#### [TASK BRIEF]
Which lines below contain "marker"? Pull them out.

═════ SOURCE RECORDS ═════

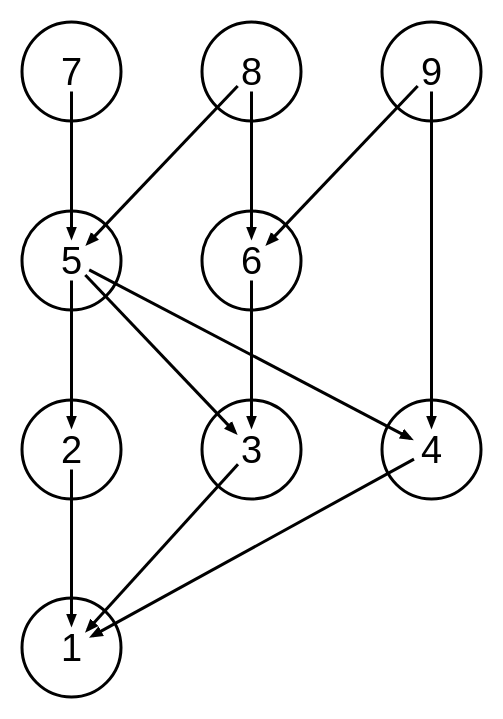
<!DOCTYPE html>
<html lang="en">
<head>
<meta charset="utf-8">
<title>Directed graph</title>
<style>
:root {
  --ink: #000;
  --paper: #fff;
  --node-size: 101px;
  --stroke: 3px;
}
* { box-sizing: border-box; }
html, body { margin: 0; overflow: hidden; background: var(--paper); }
.graph {
  position: relative;
  width: 503px;
  height: 719px;
  overflow: hidden;
  background: var(--paper);
  color: var(--ink);
  font: 38px/1 "Liberation Sans", Arial, sans-serif;
}
.drawing {
  position: absolute;
  inset: 0;
  fill: none;
  stroke: var(--ink);
  stroke-width: var(--stroke);
}
.edges line { marker-end: url(#arrowhead); }
.arrow { fill: var(--ink); stroke: none; }
.label {
  position: absolute;
  left: var(--x);
  top: var(--y);
  width: var(--node-size);
  height: var(--node-size);
  display: flex;
  align-items: center;
  justify-content: center;
}
.col-1 { --x: 21px; }
.col-2 { --x: 201px; }
.col-3 { --x: 381px; }
.row-1 { --y: 21px; }
.row-2 { --y: 210px; }
.row-3 { --y: 399px; }
.row-4 { --y: 597px; }
</style>
</head>
<body>
<main class="graph">
  <svg class="drawing" width="503" height="719" viewBox="0 0 503 719" aria-hidden="true">
    <defs>
      <marker id="arrowhead" markerUnits="userSpaceOnUse" markerWidth="14" markerHeight="12" refX="10" refY="6" orient="auto">
        <polygon class="arrow" points="0,0.5 14,6 0,11.5"/>
      </marker>
      <circle id="ring" r="49.5"/>
    </defs>

    <g class="rings">
      <use href="#ring" x="71.5" y="71.5"/>
      <use href="#ring" x="251.5" y="71.5"/>
      <use href="#ring" x="431.5" y="71.5"/>
      <use href="#ring" x="71.5" y="260.5"/>
      <use href="#ring" x="251.5" y="260.5"/>
      <use href="#ring" x="71.5" y="449.5"/>
      <use href="#ring" x="251.5" y="449.5"/>
      <use href="#ring" x="431.5" y="449.5"/>
      <use href="#ring" x="71.5" y="647.5"/>
    </g>

    <!-- Edges stop short of the node centres so every label stays clear -->
    <g class="edges">
      <line x1="71.5" y1="91.5" x2="71.5" y2="236.5"/>
      <line x1="237.7" y1="86" x2="88.1" y2="243.1"/>
      <line x1="251.5" y1="91.5" x2="251.5" y2="236.5"/>
      <line x1="417.7" y1="86" x2="268.1" y2="243.1"/>
      <line x1="431.5" y1="91.5" x2="431.5" y2="425.5"/>
      <line x1="71.5" y1="280.5" x2="71.5" y2="425.5"/>
      <line x1="85.3" y1="275" x2="234.9" y2="432.1"/>
      <line x1="89.2" y1="269.8" x2="410.3" y2="438.3"/>
      <line x1="251.5" y1="280.5" x2="251.5" y2="425.5"/>
      <line x1="71.5" y1="469.5" x2="71.5" y2="623.5"/>
      <line x1="238" y1="464.3" x2="87.7" y2="629.7"/>
      <line x1="414" y1="459.1" x2="92.5" y2="635.9"/>
    </g>
  </svg>

  <div class="label col-1 row-1">7</div>
  <div class="label col-2 row-1">8</div>
  <div class="label col-3 row-1">9</div>
  <div class="label col-1 row-2">5</div>
  <div class="label col-2 row-2">6</div>
  <div class="label col-1 row-3">2</div>
  <div class="label col-2 row-3">3</div>
  <div class="label col-3 row-3">4</div>
  <div class="label col-1 row-4">1</div>
</main>
</body>
</html>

═════

#### [TASK SOLUTION]
.edges line { marker-end: url(#arrowhead); }
      <marker id="arrowhead" markerUnits="userSpaceOnUse" markerWidth="14" markerHeight="12" refX="10" refY="6" orient="auto">
      </marker>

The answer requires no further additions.